who states trafficking of Mauritanian women did not exist and trafficking to Saudi Arabia was not possible because there was a government law that required women to travel with a male family member.
For a problem that supposedly doesn’t exist, the stakes sure are high for activists like Mint El Moctar, who warned that “she has received death threats for pushing the issue. She has been accused of being a liar, a madwoman, and a traitor who damages Mauritania’s reputation.”
More broadly, Mint El Moctar reported that young girls in Mauriatania who were not trafficked out of the country faced other problems no less upsetting. She
expressed concern about a recent surge in child marriages in Mauritania…According to Mint El Moctar, early marriages expose young girls to domestic violence, domestic servitude, and endangers their health. She introduced PolOff to a pregnant twelve-year-old girl who had already been married for three year s and regularly beaten by her husband.
After the meeting, Hankins followed up by verifying the child’s claims with another human rights NGO representative, who also reported that “one of her clients was a twelve-year-old who almost died in childbirth.”
Mint El Moctar argued that families pressing their daughters into early marriage were driven by fears of pre-marital sex or worries about the possibility of rape. As Hankins notes,
rape is a generalized problem in Mauritania that receives no government attention. Zeinebou Mint Taleb Moussa, president of the Mauritanian Association for the Health of Mother and Child (AMSME), said that in 2008 the center she supervises—the only one providing services to victims of rape in Mauritania—received 304 victims. She stated that most victims do not seek help. The week of April 1, a center volunteer was raped and threatened for her affiliation to the center.
Even as the Mauritanian government willfully ignored these violations of women’s rights, transnational advocacy groups and their partners at the United Nations were fully aware of what was going on. Yet sadly, the cable reports that UNICEF officials made clear to the embassy that “they do not have the resources to take concrete actions,” and “requested United States funds to help accelerate actions against child trafficking in Mauritania.” It’s not immediately evident what their idea of action might look like, but if their other tentative plan—“to approach this issue in its next national study”—is any indication, there’s much to be desired.
Hankins closes the cable with the observation that
trafficking, the corollary of poverty and traditional practices harmful to women, is one of many taboos in Mauritanian society. NGOs like Mint El Moctar’s wage a lone battle without resources or recognition…As the United States seeks to support democratic forces in Mauritania, it should put emphasis on increasing these NGO’s capacity to denounce and fight human rights abuses as well as provide support to victims. With their “in your face approach” towards the government, their capacity to undertake concrete actions and mobilize the population at the grassroots level, and their desire to fight against all odds for a more democratic society—even at the expense of their reputation and personal safety—human rights activists like Mint El Moctar are among our best partners in democracy.
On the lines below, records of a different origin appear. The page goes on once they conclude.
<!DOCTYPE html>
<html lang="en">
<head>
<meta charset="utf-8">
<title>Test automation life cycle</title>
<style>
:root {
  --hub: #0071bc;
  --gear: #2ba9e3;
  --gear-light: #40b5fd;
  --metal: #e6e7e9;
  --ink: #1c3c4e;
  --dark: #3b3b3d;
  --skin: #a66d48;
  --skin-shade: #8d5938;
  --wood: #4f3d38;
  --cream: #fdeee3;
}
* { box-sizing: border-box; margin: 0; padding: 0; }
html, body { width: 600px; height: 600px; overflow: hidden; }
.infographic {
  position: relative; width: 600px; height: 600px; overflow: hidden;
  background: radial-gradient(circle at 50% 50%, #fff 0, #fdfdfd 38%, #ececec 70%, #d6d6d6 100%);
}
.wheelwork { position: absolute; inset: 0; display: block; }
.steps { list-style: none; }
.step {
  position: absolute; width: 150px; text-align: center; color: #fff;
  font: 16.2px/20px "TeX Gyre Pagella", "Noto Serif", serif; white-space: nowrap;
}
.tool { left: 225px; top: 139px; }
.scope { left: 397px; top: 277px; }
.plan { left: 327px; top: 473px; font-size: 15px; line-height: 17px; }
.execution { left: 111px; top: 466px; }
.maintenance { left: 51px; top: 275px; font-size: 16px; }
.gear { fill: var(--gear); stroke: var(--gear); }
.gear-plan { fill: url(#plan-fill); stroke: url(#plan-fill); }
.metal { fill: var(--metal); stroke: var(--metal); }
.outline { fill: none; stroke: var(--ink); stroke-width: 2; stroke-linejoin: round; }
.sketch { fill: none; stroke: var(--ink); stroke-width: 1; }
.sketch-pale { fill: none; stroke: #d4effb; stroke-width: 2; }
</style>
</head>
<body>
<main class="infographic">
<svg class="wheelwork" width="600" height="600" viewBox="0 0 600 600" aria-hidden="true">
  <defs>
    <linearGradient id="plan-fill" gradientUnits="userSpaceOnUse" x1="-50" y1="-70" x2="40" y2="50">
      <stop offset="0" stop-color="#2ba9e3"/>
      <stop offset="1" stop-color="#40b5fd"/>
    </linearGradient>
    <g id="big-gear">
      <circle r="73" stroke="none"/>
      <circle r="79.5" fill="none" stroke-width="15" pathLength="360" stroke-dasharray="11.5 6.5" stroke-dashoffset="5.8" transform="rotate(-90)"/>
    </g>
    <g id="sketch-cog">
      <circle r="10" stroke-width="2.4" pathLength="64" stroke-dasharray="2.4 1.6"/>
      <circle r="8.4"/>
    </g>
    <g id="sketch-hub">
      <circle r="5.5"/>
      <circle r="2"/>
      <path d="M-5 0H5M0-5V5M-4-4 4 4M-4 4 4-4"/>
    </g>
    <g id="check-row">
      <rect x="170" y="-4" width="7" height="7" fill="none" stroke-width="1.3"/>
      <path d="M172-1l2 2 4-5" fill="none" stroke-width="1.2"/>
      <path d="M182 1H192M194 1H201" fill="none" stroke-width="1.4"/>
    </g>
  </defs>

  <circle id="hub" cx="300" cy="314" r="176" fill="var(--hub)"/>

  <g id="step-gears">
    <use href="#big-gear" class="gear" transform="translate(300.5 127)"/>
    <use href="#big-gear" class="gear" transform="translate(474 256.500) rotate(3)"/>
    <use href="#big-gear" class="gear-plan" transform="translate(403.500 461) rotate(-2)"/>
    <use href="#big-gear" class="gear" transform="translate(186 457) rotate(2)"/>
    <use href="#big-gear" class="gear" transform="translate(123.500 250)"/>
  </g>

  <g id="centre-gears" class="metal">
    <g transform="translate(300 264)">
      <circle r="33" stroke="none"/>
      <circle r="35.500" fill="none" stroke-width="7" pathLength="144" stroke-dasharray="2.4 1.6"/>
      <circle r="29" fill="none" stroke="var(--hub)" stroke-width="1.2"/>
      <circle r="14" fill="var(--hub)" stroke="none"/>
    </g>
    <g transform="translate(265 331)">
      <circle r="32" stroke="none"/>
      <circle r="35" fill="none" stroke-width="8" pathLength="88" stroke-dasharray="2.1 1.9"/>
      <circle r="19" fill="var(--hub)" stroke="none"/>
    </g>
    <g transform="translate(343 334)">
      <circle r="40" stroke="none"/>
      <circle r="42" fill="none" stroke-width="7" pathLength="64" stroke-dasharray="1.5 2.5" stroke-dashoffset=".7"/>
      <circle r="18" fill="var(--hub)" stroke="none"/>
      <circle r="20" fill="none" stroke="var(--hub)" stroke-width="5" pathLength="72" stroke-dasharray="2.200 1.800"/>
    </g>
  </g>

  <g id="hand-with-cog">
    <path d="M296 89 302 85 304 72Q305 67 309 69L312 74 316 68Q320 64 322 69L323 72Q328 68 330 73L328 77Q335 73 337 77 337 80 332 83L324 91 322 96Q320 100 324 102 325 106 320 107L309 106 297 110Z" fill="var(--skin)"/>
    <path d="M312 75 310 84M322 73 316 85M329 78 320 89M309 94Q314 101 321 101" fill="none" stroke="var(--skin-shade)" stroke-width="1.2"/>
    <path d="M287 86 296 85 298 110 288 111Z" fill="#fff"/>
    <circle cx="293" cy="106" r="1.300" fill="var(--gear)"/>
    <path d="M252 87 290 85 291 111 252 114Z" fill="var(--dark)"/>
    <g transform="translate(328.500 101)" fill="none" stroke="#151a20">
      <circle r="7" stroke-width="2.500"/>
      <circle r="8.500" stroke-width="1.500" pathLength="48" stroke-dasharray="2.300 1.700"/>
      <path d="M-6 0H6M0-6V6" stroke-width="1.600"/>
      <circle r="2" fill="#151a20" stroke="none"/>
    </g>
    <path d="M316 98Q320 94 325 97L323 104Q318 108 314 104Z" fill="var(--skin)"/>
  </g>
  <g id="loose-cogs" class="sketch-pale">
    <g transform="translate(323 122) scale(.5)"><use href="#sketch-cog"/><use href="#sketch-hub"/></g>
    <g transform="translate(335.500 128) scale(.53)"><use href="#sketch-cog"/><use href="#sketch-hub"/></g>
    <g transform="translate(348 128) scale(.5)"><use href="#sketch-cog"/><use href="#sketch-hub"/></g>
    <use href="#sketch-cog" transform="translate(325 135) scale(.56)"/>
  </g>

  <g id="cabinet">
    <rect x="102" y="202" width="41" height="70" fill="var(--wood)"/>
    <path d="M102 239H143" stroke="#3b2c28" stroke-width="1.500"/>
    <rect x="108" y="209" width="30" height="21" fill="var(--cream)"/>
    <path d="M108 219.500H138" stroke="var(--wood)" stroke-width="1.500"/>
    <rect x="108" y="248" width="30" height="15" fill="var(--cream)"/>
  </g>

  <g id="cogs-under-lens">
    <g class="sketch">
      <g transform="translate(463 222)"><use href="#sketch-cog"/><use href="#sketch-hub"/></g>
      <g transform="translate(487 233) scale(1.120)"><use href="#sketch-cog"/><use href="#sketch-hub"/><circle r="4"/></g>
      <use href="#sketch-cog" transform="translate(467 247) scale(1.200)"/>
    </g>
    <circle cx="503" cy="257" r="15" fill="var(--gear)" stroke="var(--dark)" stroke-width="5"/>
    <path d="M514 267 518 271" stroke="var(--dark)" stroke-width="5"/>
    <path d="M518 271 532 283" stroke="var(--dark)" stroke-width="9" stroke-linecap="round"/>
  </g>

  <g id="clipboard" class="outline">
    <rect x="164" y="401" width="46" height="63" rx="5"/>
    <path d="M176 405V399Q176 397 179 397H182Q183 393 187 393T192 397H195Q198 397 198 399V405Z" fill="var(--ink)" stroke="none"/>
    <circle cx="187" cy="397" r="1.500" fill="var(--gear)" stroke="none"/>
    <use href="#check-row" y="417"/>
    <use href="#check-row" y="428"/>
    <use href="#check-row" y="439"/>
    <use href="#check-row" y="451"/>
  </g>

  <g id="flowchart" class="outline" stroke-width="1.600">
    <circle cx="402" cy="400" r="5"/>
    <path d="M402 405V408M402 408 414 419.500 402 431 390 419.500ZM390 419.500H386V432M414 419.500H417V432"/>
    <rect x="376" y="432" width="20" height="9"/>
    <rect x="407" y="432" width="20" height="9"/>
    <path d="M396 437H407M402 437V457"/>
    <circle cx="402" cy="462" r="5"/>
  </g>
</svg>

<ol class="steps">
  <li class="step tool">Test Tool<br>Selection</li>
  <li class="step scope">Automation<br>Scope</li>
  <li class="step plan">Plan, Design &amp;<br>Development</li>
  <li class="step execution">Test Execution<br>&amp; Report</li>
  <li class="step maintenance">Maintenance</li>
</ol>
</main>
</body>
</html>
Hankins’ recommendations did not go unheeded. In June 2010, Mint El Moctar and other activists dedicated to ending the trade in human trafficking were recognized by Secretary of State Hillary Clinton for their courageous work. And to be sure, it has been impactful. The government of Mauritania now officially recognizes child trafficking as a public problem demanding emergency attention. At the same time, words have not been met with deeds. According to the US State Department’s 2010 annual report on human trafficking, Mauritania has not made any significant efforts to combat the phenomenon within its borders since 2009, inhabiting the exclusive basement tier in a worldwide ranking of countries fighting the trade in people.